Heparin-based treatment to prevent symptomatic deep venous thrombosis, pulmonary embolism or death in general medical inpatients is not supported by best evidence.
Intern Med J. 2014 Nov;44(11):1054-65
Authors: Spencer A, Cawood T, Frampton C, Jardine D
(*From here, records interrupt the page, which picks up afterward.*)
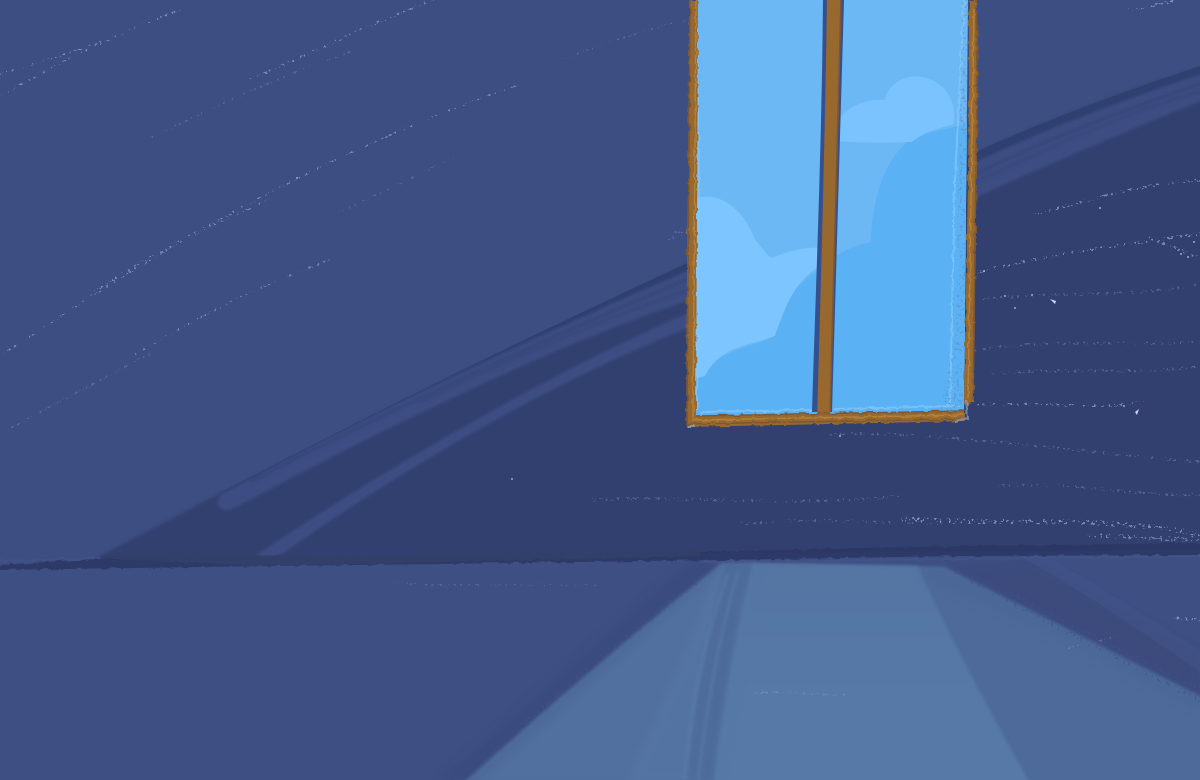
<!DOCTYPE html>
<html lang="en">
<head>
<meta charset="utf-8">
<title>Room with a window</title>
<style>
:root {
  --wall: #3d4e83;
  --wall-shade: #304170;
  --wall-deep: #2f3f70;
  --floor: #3e4f84;
  --seam: #2b3863;
  --sky: #6bb8f4;
  --sky-low: #5ab1f4;
  --cloud: #7dc5ff;
  --frame: #98692f;
  --frame-dark: #7d5733;
  --frame-light: #b58038;
  --mullion-edge: #35508f;
  --light: #5678a6;
  --light-side: #4e6b9a;
  --chalk: #c3d0f3;
}
html, body { margin: 0; height: 100%; overflow: hidden; background: var(--wall); }
.room { display: block; width: 1200px; height: 780px; }
.wall { fill: var(--wall); }
.shade { fill: var(--wall-shade); }
.shade-band { fill: var(--wall-deep); }
.beam { fill: var(--wall); }
.floor { fill: var(--floor); }
.seam { fill: var(--seam); }
.sky { fill: var(--sky); }
.sky-low { fill: var(--sky-low); }
.cloud { fill: var(--cloud); }
.frame { fill: var(--frame); }
.frame-edge { fill: none; stroke: var(--frame-dark); stroke-width: 1.5; }
.frame-shine { fill: none; stroke: var(--frame-light); stroke-width: 1.5; }
.mullion-edge { fill: var(--mullion-edge); }
.light { fill: var(--light); }
.light-side { fill: var(--light-side); }
.chalk { fill: none; stroke: var(--chalk); stroke-linecap: round; }
</style>
</head>
<body>
<svg class="room" viewBox="0 0 1200 780" role="img" aria-label="A blue room with a tall window, slanted shadow on the wall and a patch of daylight on the floor">
  <defs>
    <filter id="dry-brush" filterUnits="userSpaceOnUse" x="0" y="0" width="1200" height="780">
      <feTurbulence type="fractalNoise" baseFrequency=".35" numOctaves="2" seed="4" result="grain"/>
      <feColorMatrix in="grain" type="matrix" values="0 0 0 0 0  0 0 0 0 0  0 0 0 0 0  9 0 0 0 -5.1" result="specks"/>
      <feComposite in="SourceGraphic" in2="specks" operator="in"/>
    </filter>
    <filter id="rough" filterUnits="userSpaceOnUse" x="0" y="0" width="1200" height="780">
      <feTurbulence type="fractalNoise" baseFrequency=".12" numOctaves="2" seed="7" result="noise"/>
      <feDisplacementMap in="SourceGraphic" in2="noise" scale="4" xChannelSelector="R" yChannelSelector="G"/>
    </filter>
    <filter id="soft" x="-20%" y="-20%" width="140%" height="140%"><feGaussianBlur stdDeviation="4"/></filter>
    <filter id="softer" x="-20%" y="-20%" width="140%" height="140%"><feGaussianBlur stdDeviation="1.5"/></filter>
    <linearGradient id="centre-light" x1="0" y1="0" x2="0" y2="1">
      <stop offset="0" stop-color="#5374a2"/>
      <stop offset=".4" stop-color="#5678a6"/>
      <stop offset="1" stop-color="#5779a7"/>
    </linearGradient>
    <clipPath id="panes"><path d="M697 0H968L964 414L695 418Z"/></clipPath>
  </defs>

  <g id="wall">
    <rect class="wall" width="1200" height="780"/>
    <path class="shade" filter="url(#softer)" d="M96 558L222 492C360 428 540 335 690 262L976 153C1050 118 1130 88 1204 66V562Z"/>
    <g id="shade-bands">
      <path class="shade-band" d="M222 492C400 398 560 322 690 262L690 270C560 325 400 406 238 490Z"/>
      <path class="shade-band" d="M976 152C1050 118 1130 90 1200 66V74C1130 96 1050 126 976 161Z"/>
    </g>
    <g id="wall-beams" filter="url(#softer)">
      <path class="beam" d="M222 494C390 402 560 326 690 270V300C560 342 390 425 234 508C222 515 212 503 222 494Z"/>
      <path class="beam" d="M252 558C400 459 550 374 690 312V327C550 382 400 470 276 558Z"/>
      <path class="beam" d="M974 163C1050 127 1130 98 1202 74V100C1130 130 1050 163 974 198Z"/>
    </g>
    <g fill="none" stroke="#304170" opacity=".55" filter="url(#softer)">
      <path stroke-width="3" d="M250 482C400 404 560 333 688 279"/>
      <path stroke-width="2" d="M420 402C520 356 610 316 688 290"/>
      <path stroke-width="3" d="M976 174C1050 137 1130 108 1200 84"/>
      <path stroke-width="2" d="M976 182C1060 142 1130 112 1200 91"/>
    </g>
  </g>

  <g id="floor">
    <path class="floor" d="M0 566L700 553L1200 550V780H0Z"/>
    <path fill="#384779" opacity=".5" filter="url(#soft)" d="M690 562L724 562L468 780H440Z"/>
    <path fill="#3a4878" opacity=".6" filter="url(#soft)" d="M940 566L1030 556L1200 655V700Z"/>
    <path fill="#43548a" opacity=".6" d="M1020 556H1046C1100 585 1150 620 1200 650V672C1140 630 1080 590 1020 556Z"/>
    <g id="daylight">
      <path class="light-side" filter="url(#softer)" d="M722 563L944 567C1020 605 1110 652 1204 698V784H462C550 705 636 630 722 563Z"/>
      <path class="light" opacity=".45" filter="url(#soft)" d="M690 596L722 566L700 784H480Z"/>
      <path fill="url(#centre-light)" filter="url(#softer)" d="M752 563L918 566C950 640 990 710 1030 784H714C722 710 738 630 752 563Z"/>
      <path class="light" opacity=".55" filter="url(#soft)" d="M722 563H756L718 784H626C660 710 690 640 722 563Z"/>
      <path fill="#4c6998" opacity=".65" filter="url(#softer)" d="M726 564H752C734 630 722 700 712 780H688C694 700 708 630 726 564Z"/>
      <path fill="none" stroke="#5d7eab" stroke-width="3" opacity=".5" filter="url(#softer)" d="M738 572C718 640 706 710 698 780M728 574C704 640 692 700 684 780"/>
      <path fill="#4a6594" opacity=".5" filter="url(#soft)" d="M920 568H944L1200 698V712C1100 660 1010 610 930 585Z"/>
    </g>
    <g fill="none" stroke="#405586" stroke-width="4" opacity=".65" filter="url(#dry-brush)">
      <path d="M718 566C630 634 550 704 468 776M704 574C640 625 590 665 520 728"/>
      <path d="M950 570C1030 612 1110 656 1200 700M1010 592C1080 630 1140 660 1200 688"/>
    </g>
    <g id="skirting-line" filter="url(#rough)">
      <path class="seam" opacity=".85" d="M0 565L140 556L420 558L700 552L900 547L1200 543V555L960 556L720 560L440 564L200 567L0 570Z"/>
      <path fill="#323f69" d="M96 557C180 550 240 556 330 557L700 551V556L260 566C190 562 140 562 96 557Z"/>
      <path fill="none" stroke="#46568a" stroke-width="2" opacity=".6" d="M0 561L100 558M700 562L950 559L1200 556"/>
    </g>
  </g>

  <g id="window">
    <g id="view" clip-path="url(#panes)">
      <rect class="sky" x="690" width="285" height="424"/>
      <path class="sky-low" d="M690 384C720 346 752 349 774 336C782 305 798 280 820 270C836 254 850 246 871 242C872 200 884 158 912 138C930 130 948 130 974 122V424H690Z"/>
      <path class="cloud" d="M692 200C716 188 744 208 755 240C762 246 766 256 772 258C790 250 806 247 824 248V264C796 278 786 304 775 336C750 346 722 344 705 376L692 380Z"/>
      <path class="cloud" opacity=".9" d="M836 130C836 112 862 98 885 100C890 78 914 72 932 80C950 88 956 106 954 124C940 128 924 132 912 142C886 143 860 143 836 141Z"/>
      <path fill="none" stroke="#87c9fb" stroke-width="2" opacity=".7" filter="url(#rough)" d="M697 0L699 200L697 410M964 0L955 180L950 404M700 412L812 410M834 409L960 406"/>
      <path fill="#6286b5" opacity=".45" filter="url(#dry-brush)" d="M962 0H974V412H940L956 330Z"/>
      <path fill="none" stroke="#46659c" stroke-width="3" filter="url(#dry-brush)" d="M941 401L950 402M946 396V404"/>
    </g>
    <g id="mullion">
      <path class="mullion-edge" d="M823 0H844L832 412H812C816 280 822 140 823 0Z"/>
      <path class="frame" d="M827 0H841C838 140 834 280 830 420H817C821 280 825 140 827 0Z"/>
      <path class="frame-edge" d="M841 0C838 140 834 280 830 412"/>
    </g>
    <g id="frame" filter="url(#rough)">
      <path class="frame" d="M689 0H698L696 416L965 411V421L687 427C685 300 690 150 689 0Z"/>
      <path class="frame" d="M969 0H977C979 130 974 270 974 402L964 406C966 270 970 130 969 0Z"/>
      <path class="frame-edge" d="M690 0L687 424L965 419M976 0L977 90L973 400M696 416L965 411"/>
      <path class="frame-shine" d="M696 0L693 418M692 420L964 415M974 10L968 398"/>
      <path fill="none" stroke="#86a9cf" stroke-width="2" opacity=".7" d="M966 400L968 418L955 421M688 426H694"/>
    </g>
  </g>

  <g id="chalk-grain" class="chalk" filter="url(#dry-brush)">
    <g opacity=".45" stroke-width="2">
      <path d="M248 81C310 54 370 24 436 -2" stroke-width="3"/>
      <path d="M0 356C100 290 190 232 298 178C370 142 440 112 520 84"/>
      <path d="M90 294C150 256 210 222 270 200" stroke-width="3"/>
      <path d="M136 354C200 315 260 285 330 260"/>
      <path d="M0 96C60 62 120 32 180 10"/>
      <path d="M0 74C40 62 70 54 100 42"/>
    </g>
    <g opacity=".2" stroke-width="2">
      <path d="M0 434C60 402 110 374 150 354M340 212C400 184 440 164 470 150"/>
      <path d="M150 138C220 104 290 72 350 52M560 60C610 42 650 28 686 20"/>
      <path d="M664 240L686 232M668 236L688 228" stroke-width="4"/>
      <path d="M380 580C440 590 520 582 600 586M1060 650L1120 636"/>
      <path d="M748 694C790 688 820 698 850 694"/>
    </g>
    <g opacity=".5" stroke-width="3">
      <path d="M1036 214C1090 200 1140 184 1200 180"/>
      <path d="M978 272C1040 256 1110 246 1200 234"/>
      <path d="M1150 238L1200 258M1128 10L1180 0"/>
      <path d="M904 519C990 526 1090 514 1200 534" stroke-width="5"/>
      <path d="M1090 536C1130 534 1160 542 1200 538" stroke-width="5" opacity=".9"/>
      <path d="M976 404C1040 402 1100 410 1144 402"/>
      <path d="M1176 618L1200 620"/>
    </g>
    <g opacity=".25" stroke-width="3">
      <path d="M980 300C1050 290 1120 300 1200 284M976 350C1050 338 1120 346 1200 342M990 374C1070 366 1140 376 1200 366"/>
      <path d="M590 500C680 494 780 508 900 496M740 524C850 514 900 530 980 520M830 434C920 430 1080 452 1200 462M1000 486C1080 480 1150 500 1200 494"/>
    </g>
  </g>
  <g id="chalk-specks" fill="#c9d5f5">
    <path d="M1050 299L1056 301L1055 304ZM1135 412L1139 409L1137 415Z"/>
    <g opacity=".7">
      <circle cx="984" cy="271" r="1"/><circle cx="1005" cy="296" r="1"/><circle cx="1032" cy="295" r="1"/>
      <circle cx="1015" cy="308" r="1"/><circle cx="1181" cy="254" r="1"/><circle cx="1194" cy="242" r="1"/>
      <circle cx="1188" cy="257" r="1"/><circle cx="1124" cy="406" r="1"/><circle cx="512" cy="479" r="1"/>
      <circle cx="297" cy="178" r="1"/><circle cx="840" cy="436" r="1"/><circle cx="918" cy="519" r="1"/>
      <circle cx="1060" cy="521" r="1"/><circle cx="1100" cy="208" r="1"/>
    </g>
  </g>
</svg>
</body>
</html>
Prevention of venous thromboembolism (VTE) in medical patients is controversial. In contrast to surgical patients, the evidence supporting the use of heparin-based treatment for prevention of VTE (HVTEp) may not justify current guidelines. This study aims to determine whether current clinical guidelines for HVTEp are appropriate for medical patients. We searched medical databases for original randomised placebo-controlled studies of HVTEp in medical patients, excluding those with stroke and in intensive care. From 401 potentially relevant studies, we selected eight, which included over 16 000 patients. HVTEp decreased the incidence of all deep venous thromboses (DVT): 4.3% in the placebo group versus 2.3% in the treatment group, P = 0.002, number needed to treat, 50. However, this treatment effect was not seen for symptomatic DVT: 1.2% versus 0.9%, P = 0.18, odds ratio (OR) 0.72 (0.45-1.16). Similarly, HVTEp did not decrease the incidence of pulmonary embolism (PE): 0.54% versus 0.27%, P = 0.3, OR 0.57 (0.21-1.53), or fatal PE: 0.1% versus 0.0%, P = 0.3, OR 0.2 (0.01-4.11). Furthermore, HVTEp did not decrease total mortality: 5.63% versus 5.39%, P = 0.92, OR 0.96 (0.78-1.18). The use of HVTEp in hospitalised general medical patients does not result in a significant reduction in symptomatic DVT, PE, fatal PE or total mortality. The best evidence does not support the recommendations of the current clinical guidelines.
PMID: 25367724 [PubMed - in process]